Your tolerance for ‘Grimsby’ is likely to depend on what you think of the comedy of Sacha Baron Cohen in general, and whilst this is comfortably his weakest feature, I still enjoyed it for the most part. Baron Cohen’s comedy has frequently balanced sharp satire with gross out humour, mostly to good effect for my money, but ‘Grimsby’ is perhaps the time when that balance has been tipped too far away from the sharper comedy of the likes of ‘Borat’. Whilst this lacks the satirical bite of that film in particular, which benefited immensely from the inclusion of unsuspecting real people, it is pretty funny at times and I laughed a lot, often at the sheer outrageousness of what was happening on screen.
The premise of ‘Grimsby’ focuses on Nobby (Baron Cohen), a football hooligan from Grimsby who pines for his long lost brother, who was taken away from him when they were youngsters. That brother is MI6 agent Sebastian Graves (Mark Strong), and when Nobby tracks him down they’re forced to go on the run whilst trying to foil a terrorist plot. It’s buddy action comedy meets gross out humour and some aspects work better than others. The bits in ‘Grimsby’ had me laughing a lot and the casting of the likes of Johnny Vegas and Ricky Tomlinson is inspired, although both are underused. The comedy is less successful when we leave England, with the script overly reliant on the stupidity of its characters and a reliance on gross out humour taken to every possible extreme (as if the elephant scene wasn’t bad enough initially it’s dialled up to the next level!).
If you’re looking for smart comedy or wicked satire, you’ll not find much here, but as far as mainstream comedies go these days I found plenty to laugh at and the relatively short runtime means the film doesn’t outstay its welcome. The film is very much hit and miss, and on the occasions that it relies too much on the story and pushes for sentimentality it doesn’t work at all, given it directly goes against the film’s established mentality.
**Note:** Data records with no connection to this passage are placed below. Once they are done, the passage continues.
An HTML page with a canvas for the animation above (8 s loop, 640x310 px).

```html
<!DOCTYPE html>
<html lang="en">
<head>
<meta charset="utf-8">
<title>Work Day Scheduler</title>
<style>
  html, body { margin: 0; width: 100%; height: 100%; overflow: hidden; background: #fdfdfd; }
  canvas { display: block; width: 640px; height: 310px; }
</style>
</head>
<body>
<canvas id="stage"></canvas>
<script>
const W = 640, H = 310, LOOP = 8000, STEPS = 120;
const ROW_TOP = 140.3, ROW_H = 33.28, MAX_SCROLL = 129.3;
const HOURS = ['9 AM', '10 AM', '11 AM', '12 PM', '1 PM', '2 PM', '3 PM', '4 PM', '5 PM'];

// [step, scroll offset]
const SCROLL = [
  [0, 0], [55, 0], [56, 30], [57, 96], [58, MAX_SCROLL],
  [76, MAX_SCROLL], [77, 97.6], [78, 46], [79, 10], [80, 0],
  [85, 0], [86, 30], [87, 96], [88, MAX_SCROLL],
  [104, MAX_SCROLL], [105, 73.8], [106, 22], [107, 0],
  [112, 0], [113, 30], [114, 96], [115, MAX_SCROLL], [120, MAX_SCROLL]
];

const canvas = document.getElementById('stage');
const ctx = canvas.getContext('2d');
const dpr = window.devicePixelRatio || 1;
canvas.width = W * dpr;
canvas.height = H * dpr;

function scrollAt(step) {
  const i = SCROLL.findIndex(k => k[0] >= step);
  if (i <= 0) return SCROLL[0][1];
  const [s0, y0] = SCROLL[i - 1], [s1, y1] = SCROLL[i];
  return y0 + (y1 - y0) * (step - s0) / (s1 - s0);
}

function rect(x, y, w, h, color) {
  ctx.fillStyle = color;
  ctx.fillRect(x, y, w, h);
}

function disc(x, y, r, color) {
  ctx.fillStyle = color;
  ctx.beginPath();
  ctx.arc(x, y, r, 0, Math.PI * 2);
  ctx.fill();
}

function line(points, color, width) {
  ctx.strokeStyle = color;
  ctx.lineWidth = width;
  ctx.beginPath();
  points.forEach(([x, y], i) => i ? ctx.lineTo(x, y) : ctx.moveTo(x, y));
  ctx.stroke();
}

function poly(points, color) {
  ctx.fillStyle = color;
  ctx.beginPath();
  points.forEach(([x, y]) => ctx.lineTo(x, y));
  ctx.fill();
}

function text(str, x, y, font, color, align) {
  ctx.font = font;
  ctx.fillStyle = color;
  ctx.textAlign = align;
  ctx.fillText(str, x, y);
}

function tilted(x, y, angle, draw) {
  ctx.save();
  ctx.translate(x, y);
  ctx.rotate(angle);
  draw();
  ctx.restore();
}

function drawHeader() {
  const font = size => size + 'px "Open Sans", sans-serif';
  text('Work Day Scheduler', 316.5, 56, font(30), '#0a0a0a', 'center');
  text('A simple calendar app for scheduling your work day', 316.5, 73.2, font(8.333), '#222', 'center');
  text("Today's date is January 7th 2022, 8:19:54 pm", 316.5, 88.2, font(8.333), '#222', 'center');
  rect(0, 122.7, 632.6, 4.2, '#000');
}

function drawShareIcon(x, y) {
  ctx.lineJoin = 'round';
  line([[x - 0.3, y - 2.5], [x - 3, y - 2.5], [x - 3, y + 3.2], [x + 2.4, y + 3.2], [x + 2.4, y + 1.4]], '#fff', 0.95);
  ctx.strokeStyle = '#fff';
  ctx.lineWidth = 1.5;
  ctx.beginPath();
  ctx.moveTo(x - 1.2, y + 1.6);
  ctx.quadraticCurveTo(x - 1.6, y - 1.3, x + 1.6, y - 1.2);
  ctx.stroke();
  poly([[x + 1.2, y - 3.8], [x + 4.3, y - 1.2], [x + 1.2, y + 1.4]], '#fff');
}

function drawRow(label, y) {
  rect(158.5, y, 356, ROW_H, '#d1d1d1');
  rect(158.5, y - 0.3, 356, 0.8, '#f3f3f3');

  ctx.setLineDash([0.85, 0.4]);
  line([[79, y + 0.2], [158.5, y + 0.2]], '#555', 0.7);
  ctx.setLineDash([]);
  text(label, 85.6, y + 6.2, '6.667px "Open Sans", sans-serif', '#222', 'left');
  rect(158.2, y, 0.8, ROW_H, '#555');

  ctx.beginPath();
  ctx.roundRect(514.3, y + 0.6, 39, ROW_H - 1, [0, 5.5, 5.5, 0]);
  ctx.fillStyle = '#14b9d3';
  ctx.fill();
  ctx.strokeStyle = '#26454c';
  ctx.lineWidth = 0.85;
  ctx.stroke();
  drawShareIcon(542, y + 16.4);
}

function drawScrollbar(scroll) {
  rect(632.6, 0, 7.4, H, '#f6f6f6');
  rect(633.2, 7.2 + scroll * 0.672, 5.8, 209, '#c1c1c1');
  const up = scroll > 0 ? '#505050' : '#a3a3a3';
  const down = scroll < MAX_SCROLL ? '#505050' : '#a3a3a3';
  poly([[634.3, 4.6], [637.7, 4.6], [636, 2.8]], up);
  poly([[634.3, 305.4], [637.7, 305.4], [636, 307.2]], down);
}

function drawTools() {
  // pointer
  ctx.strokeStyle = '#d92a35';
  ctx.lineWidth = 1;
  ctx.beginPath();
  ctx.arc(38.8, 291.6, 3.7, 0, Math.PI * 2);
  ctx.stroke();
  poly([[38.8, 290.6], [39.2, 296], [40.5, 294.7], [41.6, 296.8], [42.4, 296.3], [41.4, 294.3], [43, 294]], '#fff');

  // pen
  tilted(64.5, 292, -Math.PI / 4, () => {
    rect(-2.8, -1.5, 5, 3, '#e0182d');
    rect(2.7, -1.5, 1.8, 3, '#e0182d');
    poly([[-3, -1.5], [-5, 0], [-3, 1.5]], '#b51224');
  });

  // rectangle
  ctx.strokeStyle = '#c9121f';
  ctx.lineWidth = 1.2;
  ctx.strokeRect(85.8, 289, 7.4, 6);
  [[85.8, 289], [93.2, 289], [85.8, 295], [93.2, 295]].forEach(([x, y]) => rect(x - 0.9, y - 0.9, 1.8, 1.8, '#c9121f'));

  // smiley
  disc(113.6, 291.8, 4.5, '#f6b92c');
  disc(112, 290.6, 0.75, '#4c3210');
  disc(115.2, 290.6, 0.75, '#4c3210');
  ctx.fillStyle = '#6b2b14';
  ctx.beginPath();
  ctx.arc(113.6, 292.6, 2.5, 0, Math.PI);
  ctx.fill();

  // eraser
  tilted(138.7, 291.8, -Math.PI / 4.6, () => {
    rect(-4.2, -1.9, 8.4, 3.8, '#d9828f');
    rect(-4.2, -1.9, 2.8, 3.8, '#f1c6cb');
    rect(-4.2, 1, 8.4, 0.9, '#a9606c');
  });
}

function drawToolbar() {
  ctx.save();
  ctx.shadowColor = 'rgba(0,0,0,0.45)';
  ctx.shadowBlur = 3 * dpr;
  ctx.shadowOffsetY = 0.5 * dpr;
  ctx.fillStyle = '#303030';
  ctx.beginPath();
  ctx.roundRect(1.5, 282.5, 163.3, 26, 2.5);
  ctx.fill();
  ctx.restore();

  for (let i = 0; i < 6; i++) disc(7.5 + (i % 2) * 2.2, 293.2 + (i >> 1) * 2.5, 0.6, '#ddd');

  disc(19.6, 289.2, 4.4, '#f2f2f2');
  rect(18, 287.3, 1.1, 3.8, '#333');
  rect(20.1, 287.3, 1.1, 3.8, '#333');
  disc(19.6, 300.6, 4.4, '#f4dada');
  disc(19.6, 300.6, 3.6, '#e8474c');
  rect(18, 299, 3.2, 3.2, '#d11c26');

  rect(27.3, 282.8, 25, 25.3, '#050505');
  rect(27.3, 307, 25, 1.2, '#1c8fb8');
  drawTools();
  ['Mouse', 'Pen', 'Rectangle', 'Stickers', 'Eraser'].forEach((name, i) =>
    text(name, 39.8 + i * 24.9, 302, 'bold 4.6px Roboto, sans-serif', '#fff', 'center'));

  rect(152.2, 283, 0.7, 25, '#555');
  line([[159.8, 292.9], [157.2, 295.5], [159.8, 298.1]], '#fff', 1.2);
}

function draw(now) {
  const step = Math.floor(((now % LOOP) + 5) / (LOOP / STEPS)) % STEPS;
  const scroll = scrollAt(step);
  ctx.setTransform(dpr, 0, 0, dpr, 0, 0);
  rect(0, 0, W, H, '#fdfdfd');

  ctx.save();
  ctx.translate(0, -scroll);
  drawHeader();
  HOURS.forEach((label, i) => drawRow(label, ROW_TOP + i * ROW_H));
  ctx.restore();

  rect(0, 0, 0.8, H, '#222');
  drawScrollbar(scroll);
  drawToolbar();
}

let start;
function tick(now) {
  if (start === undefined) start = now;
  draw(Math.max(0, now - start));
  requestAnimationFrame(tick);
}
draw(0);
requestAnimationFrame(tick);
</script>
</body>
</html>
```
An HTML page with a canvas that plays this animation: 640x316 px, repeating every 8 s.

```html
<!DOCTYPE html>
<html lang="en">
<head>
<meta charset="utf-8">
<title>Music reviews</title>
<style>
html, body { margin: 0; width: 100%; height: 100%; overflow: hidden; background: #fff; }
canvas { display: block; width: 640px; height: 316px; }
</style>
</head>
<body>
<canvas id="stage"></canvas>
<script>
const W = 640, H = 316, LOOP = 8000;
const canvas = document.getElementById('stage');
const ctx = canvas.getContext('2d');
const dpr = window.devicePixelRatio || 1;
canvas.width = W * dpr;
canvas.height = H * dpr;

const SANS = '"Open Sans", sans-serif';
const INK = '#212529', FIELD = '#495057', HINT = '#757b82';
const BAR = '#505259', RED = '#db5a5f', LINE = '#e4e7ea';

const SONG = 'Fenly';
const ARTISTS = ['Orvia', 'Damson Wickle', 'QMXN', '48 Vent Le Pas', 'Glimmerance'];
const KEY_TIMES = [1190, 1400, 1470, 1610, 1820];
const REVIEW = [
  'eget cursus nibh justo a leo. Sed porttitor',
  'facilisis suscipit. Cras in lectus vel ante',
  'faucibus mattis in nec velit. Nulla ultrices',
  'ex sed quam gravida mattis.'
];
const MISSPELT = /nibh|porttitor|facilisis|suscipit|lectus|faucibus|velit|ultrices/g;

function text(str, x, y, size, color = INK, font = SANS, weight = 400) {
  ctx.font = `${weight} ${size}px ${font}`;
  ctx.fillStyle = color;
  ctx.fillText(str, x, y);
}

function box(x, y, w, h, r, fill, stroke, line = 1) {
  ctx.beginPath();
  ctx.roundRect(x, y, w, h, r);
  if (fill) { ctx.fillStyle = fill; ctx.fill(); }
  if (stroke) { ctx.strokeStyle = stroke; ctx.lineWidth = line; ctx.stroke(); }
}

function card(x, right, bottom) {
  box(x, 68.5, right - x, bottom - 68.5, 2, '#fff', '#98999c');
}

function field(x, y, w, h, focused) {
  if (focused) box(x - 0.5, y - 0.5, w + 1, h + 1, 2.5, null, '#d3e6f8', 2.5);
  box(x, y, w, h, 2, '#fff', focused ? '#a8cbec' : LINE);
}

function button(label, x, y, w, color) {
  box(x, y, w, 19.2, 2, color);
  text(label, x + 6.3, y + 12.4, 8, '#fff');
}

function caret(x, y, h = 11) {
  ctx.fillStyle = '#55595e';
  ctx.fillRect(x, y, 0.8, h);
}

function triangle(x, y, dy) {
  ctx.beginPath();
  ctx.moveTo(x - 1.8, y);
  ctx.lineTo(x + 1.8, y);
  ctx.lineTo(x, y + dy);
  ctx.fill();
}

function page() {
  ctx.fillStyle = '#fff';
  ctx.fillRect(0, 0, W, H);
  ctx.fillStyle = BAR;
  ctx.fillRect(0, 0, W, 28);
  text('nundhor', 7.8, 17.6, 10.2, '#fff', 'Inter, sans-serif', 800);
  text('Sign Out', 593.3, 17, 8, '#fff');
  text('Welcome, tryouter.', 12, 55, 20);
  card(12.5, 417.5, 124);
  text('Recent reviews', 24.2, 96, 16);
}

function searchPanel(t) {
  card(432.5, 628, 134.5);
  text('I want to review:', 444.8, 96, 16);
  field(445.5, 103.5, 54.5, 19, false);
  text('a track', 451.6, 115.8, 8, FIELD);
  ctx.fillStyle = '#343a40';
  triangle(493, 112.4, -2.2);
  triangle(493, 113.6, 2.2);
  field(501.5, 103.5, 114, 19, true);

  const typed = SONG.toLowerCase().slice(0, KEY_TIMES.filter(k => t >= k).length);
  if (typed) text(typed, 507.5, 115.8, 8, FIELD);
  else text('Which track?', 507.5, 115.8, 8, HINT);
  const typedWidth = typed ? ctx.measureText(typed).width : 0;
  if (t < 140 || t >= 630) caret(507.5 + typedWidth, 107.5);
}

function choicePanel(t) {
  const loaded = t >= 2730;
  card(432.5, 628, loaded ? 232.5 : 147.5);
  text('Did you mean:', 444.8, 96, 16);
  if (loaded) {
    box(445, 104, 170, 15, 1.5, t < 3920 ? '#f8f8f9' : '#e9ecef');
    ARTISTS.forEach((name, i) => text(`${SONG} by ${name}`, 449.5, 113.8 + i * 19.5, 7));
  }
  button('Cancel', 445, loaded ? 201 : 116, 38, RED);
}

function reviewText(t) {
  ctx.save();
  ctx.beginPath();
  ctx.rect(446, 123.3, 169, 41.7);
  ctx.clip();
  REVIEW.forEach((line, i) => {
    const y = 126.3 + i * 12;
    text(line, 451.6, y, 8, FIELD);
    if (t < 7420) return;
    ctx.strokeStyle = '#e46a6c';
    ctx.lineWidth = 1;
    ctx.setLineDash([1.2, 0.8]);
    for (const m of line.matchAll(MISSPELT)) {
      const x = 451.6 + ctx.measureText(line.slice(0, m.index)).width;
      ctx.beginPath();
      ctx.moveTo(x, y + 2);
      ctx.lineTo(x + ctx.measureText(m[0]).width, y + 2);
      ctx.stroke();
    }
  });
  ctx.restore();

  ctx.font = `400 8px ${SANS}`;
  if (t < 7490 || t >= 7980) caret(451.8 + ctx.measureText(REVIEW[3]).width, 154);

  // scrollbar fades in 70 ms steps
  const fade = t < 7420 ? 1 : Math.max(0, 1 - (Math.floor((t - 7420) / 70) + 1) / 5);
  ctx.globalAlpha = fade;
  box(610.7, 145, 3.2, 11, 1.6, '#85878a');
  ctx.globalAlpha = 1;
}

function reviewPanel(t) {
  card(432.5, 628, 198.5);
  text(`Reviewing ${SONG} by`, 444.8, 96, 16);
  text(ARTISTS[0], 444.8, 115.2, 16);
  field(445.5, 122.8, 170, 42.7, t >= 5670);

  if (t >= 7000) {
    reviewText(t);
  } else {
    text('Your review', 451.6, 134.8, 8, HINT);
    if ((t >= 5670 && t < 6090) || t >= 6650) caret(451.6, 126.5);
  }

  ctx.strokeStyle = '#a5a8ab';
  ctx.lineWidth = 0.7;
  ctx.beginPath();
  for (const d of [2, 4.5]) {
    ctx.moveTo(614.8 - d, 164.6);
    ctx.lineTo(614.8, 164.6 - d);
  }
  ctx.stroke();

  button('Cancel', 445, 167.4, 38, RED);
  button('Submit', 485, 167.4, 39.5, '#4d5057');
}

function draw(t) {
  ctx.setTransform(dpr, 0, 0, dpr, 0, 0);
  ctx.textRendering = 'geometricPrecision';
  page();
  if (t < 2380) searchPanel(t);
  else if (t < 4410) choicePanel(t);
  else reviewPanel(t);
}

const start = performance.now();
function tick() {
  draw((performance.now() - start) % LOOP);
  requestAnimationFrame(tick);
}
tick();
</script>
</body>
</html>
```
I suspect this is one of those films that you’ll know whether you’re going to like or not going in, so I’d use that judgement accordingly!
Directed By: Louis Leterrier
Starring: Sacha Baron Cohen, Mark Strong, Rebel Wilson, Penelope Cruz, Isla Fisher, Ian McShane, Gabourey Sidibe, Annabelle Wallis, David Harewood, Ricky Tomlinson and Johnny Vegas